ABOUT THIS TASK
Every entry that follows should be repeated exactly; drop the images.

START SOURCE DATA

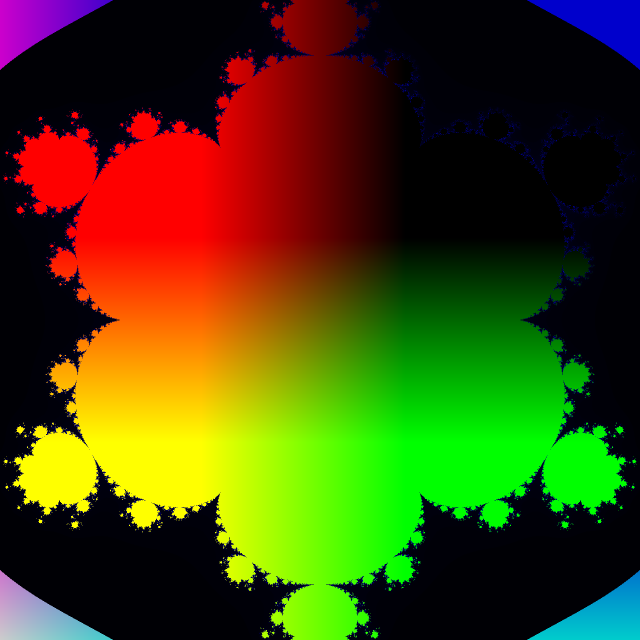
A three.js fragment shader for this background:

```glsl
// Draws a six-lobed degree-seven Multibrot set with a red-green gradient fill and bright corners.
varying vec2 vUv;

const int MAX_STEPS = 100;
const int GRID = 2;                    // supersamples per axis
const float ESCAPE_RADIUS = 4.54;
const float SOLID_RADIUS = 0.619;      // disc that always lies inside the set
const float RAMP_SLOPE = 3.14;         // colour change per canvas width
const vec2 FILL_ZERO = vec2(0.633, 0.628); // where red and green fade out
const float CORNER_LEVEL = 0.8;
const float HALO_GAIN = 0.01;          // blue added per escape step

vec2 complexMul(vec2 a, vec2 b) {
  return vec2(a.x * b.x - a.y * b.y, a.x * b.y + a.y * b.x);
}

vec2 seventhPower(vec2 z) {
  vec2 cube = complexMul(complexMul(z, z), z);
  return complexMul(complexMul(cube, cube), z);
}

// Steps until z^7 + c escapes, or zero if it stays bounded.
int escapeSteps(vec2 c) {
  if (dot(c, c) < SOLID_RADIUS * SOLID_RADIUS) return 0;
  vec2 z = c;
  for (int i = 1; i <= MAX_STEPS; i++) {
    z = seventhPower(z) + c;
    if (dot(z, z) > ESCAPE_RADIUS * ESCAPE_RADIUS) return i;
  }
  return 0;
}

// Red rises to the left, green rises toward the bottom.
vec3 fillColor(vec2 uv) {
  return vec3(clamp(RAMP_SLOPE * (FILL_ZERO - uv), 0.0, 1.0), 0.0);
}

vec3 cornerColor(vec2 uv) {
  return vec3(clamp(CORNER_LEVEL - RAMP_SLOPE * uv, 0.0, 1.0), CORNER_LEVEL);
}

vec3 fractalColor(vec2 uv) {
  int steps = escapeSteps(uv * 2.0 - 1.0);
  if (steps == 0) return fillColor(uv);
  if (steps == 1) return cornerColor(uv);
  return vec3(0.0, 0.0, HALO_GAIN * float(steps));
}

void main() {
  // Average a small grid of samples to smooth the edges.
  vec2 pixelSize = fwidth(vUv);
  vec3 color = vec3(0.0);
  for (int y = 0; y < GRID; y++) {
    for (int x = 0; x < GRID; x++) {
      vec2 offset = (vec2(float(x), float(y)) + 0.5) / float(GRID) - 0.5;
      color += fractalColor(vUv + offset * pixelSize);
    }
  }
  gl_FragColor = vec4(color / float(GRID * GRID), 1.0);
}
```
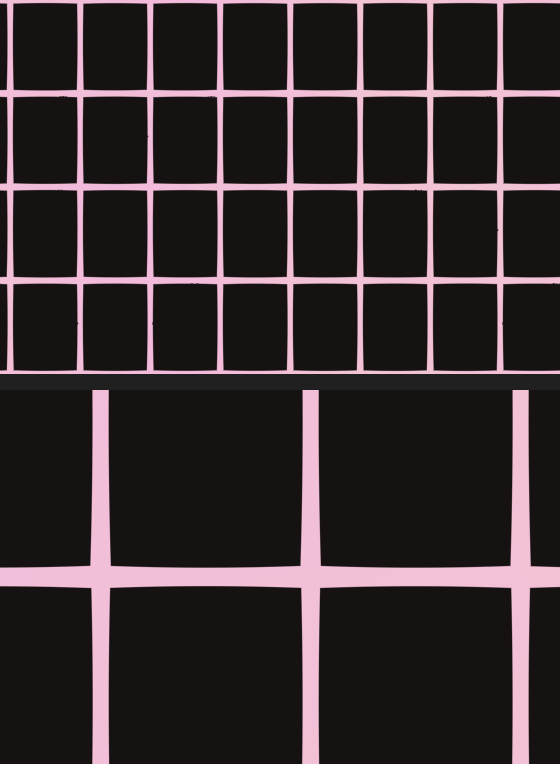
Top: the whole. Bottom: its middle third, enlarged.
Write a WebGL 1 fragment shader that draws this pattern.

```glsl
precision highp float;
uniform vec2 u_resolution;

const vec2 REPEATS = vec2(8.0, 4.0);
const vec2 CELL_SIZE = vec2(0.75, 1.0);

float hash(vec2 p) {
  return fract(sin(dot(p, vec2(12.99, 78.23))) * 4375.85);
}

// Upright pane with bowed sides, slightly narrower at the foot
float paneDistance(vec2 p, vec2 id) {
  vec2 q = p / vec2(0.346, 0.467);
  vec2 halfSize = vec2(0.346, 0.467) - 0.0065 * q.yx * q.yx;
  halfSize.x += 0.0015 * q.y;
  halfSize += 0.0015 * (vec2(hash(id), hash(id + 17.0)) - 0.5);
  vec2 d = abs(p) - halfSize;
  return max(d.x, d.y);
}

// Tiny dark burrs on the rim of a few panes
float burrDistance(vec2 p, vec2 id) {
  float d = 1.0;
  float start = mix(0.05, 0.27, hash(id + 3.0));
  for (int i = 0; i < 3; i++) {
    float k = float(i);
    float r = 0.005 + 0.006 * hash(id + k * 5.0);
    vec2 topSpot = vec2(start + 0.03 * k, 0.461);
    if (hash(id + 9.0) < 0.35) d = min(d, length((p - topSpot) * vec2(0.6, 1.0)) - r);
  }
  vec2 sideSpot = vec2(hash(id + 31.0) < 0.5 ? -0.346 : 0.346, 0.04);
  if (hash(id + 23.0) < 0.12) d = min(d, length((p - sideSpot) * vec2(1.0, 0.5)) - 0.007);
  return d;
}

void main() {
  vec2 uv = gl_FragCoord.xy / u_resolution;
  vec2 grid = uv * REPEATS - vec2(0.146, 0.0);
  vec2 id = mod(floor(grid), REPEATS);
  vec2 p = (fract(grid) - 0.5) * CELL_SIZE;

  float d = min(paneDistance(p, id), burrDistance(p, id));
  float pixel = REPEATS.y / u_resolution.y;
  float line = smoothstep(-0.8 * pixel, 0.8 * pixel, d);

  // Slow drift of the pink, whole waves across the tile
  float drift = 0.5 + 0.35 * sin(6.28318 * (uv.x - 0.5))
                    + 0.15 * sin(6.28318 * (2.0 * uv.x + uv.y));
  vec3 pink = mix(vec3(0.95, 0.73, 0.86), vec3(0.95, 0.77, 0.83), drift);
  vec3 black = vec3(0.09, 0.07, 0.07);

  gl_FragColor = vec4(mix(black, pink, line), 1.0);
}
```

END SOURCE DATA

RESPONSE FOR THIS EXERCISE
A three.js fragment shader for this background:

```glsl
// Draws a six-lobed degree-seven Multibrot set with a red-green gradient fill and bright corners.
varying vec2 vUv;

const int MAX_STEPS = 100;
const int GRID = 2;                    // supersamples per axis
const float ESCAPE_RADIUS = 4.54;
const float SOLID_RADIUS = 0.619;      // disc that always lies inside the set
const float RAMP_SLOPE = 3.14;         // colour change per canvas width
const vec2 FILL_ZERO = vec2(0.633, 0.628); // where red and green fade out
const float CORNER_LEVEL = 0.8;
const float HALO_GAIN = 0.01;          // blue added per escape step

vec2 complexMul(vec2 a, vec2 b) {
  return vec2(a.x * b.x - a.y * b.y, a.x * b.y + a.y * b.x);
}

vec2 seventhPower(vec2 z) {
  vec2 cube = complexMul(complexMul(z, z), z);
  return complexMul(complexMul(cube, cube), z);
}

// Steps until z^7 + c escapes, or zero if it stays bounded.
int escapeSteps(vec2 c) {
  if (dot(c, c) < SOLID_RADIUS * SOLID_RADIUS) return 0;
  vec2 z = c;
  for (int i = 1; i <= MAX_STEPS; i++) {
    z = seventhPower(z) + c;
    if (dot(z, z) > ESCAPE_RADIUS * ESCAPE_RADIUS) return i;
  }
  return 0;
}

// Red rises to the left, green rises toward the bottom.
vec3 fillColor(vec2 uv) {
  return vec3(clamp(RAMP_SLOPE * (FILL_ZERO - uv), 0.0, 1.0), 0.0);
}

vec3 cornerColor(vec2 uv) {
  return vec3(clamp(CORNER_LEVEL - RAMP_SLOPE * uv, 0.0, 1.0), CORNER_LEVEL);
}

vec3 fractalColor(vec2 uv) {
  int steps = escapeSteps(uv * 2.0 - 1.0);
  if (steps == 0) return fillColor(uv);
  if (steps == 1) return cornerColor(uv);
  return vec3(0.0, 0.0, HALO_GAIN * float(steps));
}

void main() {
  // Average a small grid of samples to smooth the edges.
  vec2 pixelSize = fwidth(vUv);
  vec3 color = vec3(0.0);
  for (int y = 0; y < GRID; y++) {
    for (int x = 0; x < GRID; x++) {
      vec2 offset = (vec2(float(x), float(y)) + 0.5) / float(GRID) - 0.5;
      color += fractalColor(vUv + offset * pixelSize);
    }
  }
  gl_FragColor = vec4(color / float(GRID * GRID), 1.0);
}
```
Top: the whole. Bottom: its middle third, enlarged.
Write a WebGL 1 fragment shader that draws this pattern.

```glsl
precision highp float;
uniform vec2 u_resolution;

const vec2 REPEATS = vec2(8.0, 4.0);
const vec2 CELL_SIZE = vec2(0.75, 1.0);

float hash(vec2 p) {
  return fract(sin(dot(p, vec2(12.99, 78.23))) * 4375.85);
}

// Upright pane with bowed sides, slightly narrower at the foot
float paneDistance(vec2 p, vec2 id) {
  vec2 q = p / vec2(0.346, 0.467);
  vec2 halfSize = vec2(0.346, 0.467) - 0.0065 * q.yx * q.yx;
  halfSize.x += 0.0015 * q.y;
  halfSize += 0.0015 * (vec2(hash(id), hash(id + 17.0)) - 0.5);
  vec2 d = abs(p) - halfSize;
  return max(d.x, d.y);
}

// Tiny dark burrs on the rim of a few panes
float burrDistance(vec2 p, vec2 id) {
  float d = 1.0;
  float start = mix(0.05, 0.27, hash(id + 3.0));
  for (int i = 0; i < 3; i++) {
    float k = float(i);
    float r = 0.005 + 0.006 * hash(id + k * 5.0);
    vec2 topSpot = vec2(start + 0.03 * k, 0.461);
    if (hash(id + 9.0) < 0.35) d = min(d, length((p - topSpot) * vec2(0.6, 1.0)) - r);
  }
  vec2 sideSpot = vec2(hash(id + 31.0) < 0.5 ? -0.346 : 0.346, 0.04);
  if (hash(id + 23.0) < 0.12) d = min(d, length((p - sideSpot) * vec2(1.0, 0.5)) - 0.007);
  return d;
}

void main() {
  vec2 uv = gl_FragCoord.xy / u_resolution;
  vec2 grid = uv * REPEATS - vec2(0.146, 0.0);
  vec2 id = mod(floor(grid), REPEATS);
  vec2 p = (fract(grid) - 0.5) * CELL_SIZE;

  float d = min(paneDistance(p, id), burrDistance(p, id));
  float pixel = REPEATS.y / u_resolution.y;
  float line = smoothstep(-0.8 * pixel, 0.8 * pixel, d);

  // Slow drift of the pink, whole waves across the tile
  float drift = 0.5 + 0.35 * sin(6.28318 * (uv.x - 0.5))
                    + 0.15 * sin(6.28318 * (2.0 * uv.x + uv.y));
  vec3 pink = mix(vec3(0.95, 0.73, 0.86), vec3(0.95, 0.77, 0.83), drift);
  vec3 black = vec3(0.09, 0.07, 0.07);

  gl_FragColor = vec4(mix(black, pink, line), 1.0);
}
```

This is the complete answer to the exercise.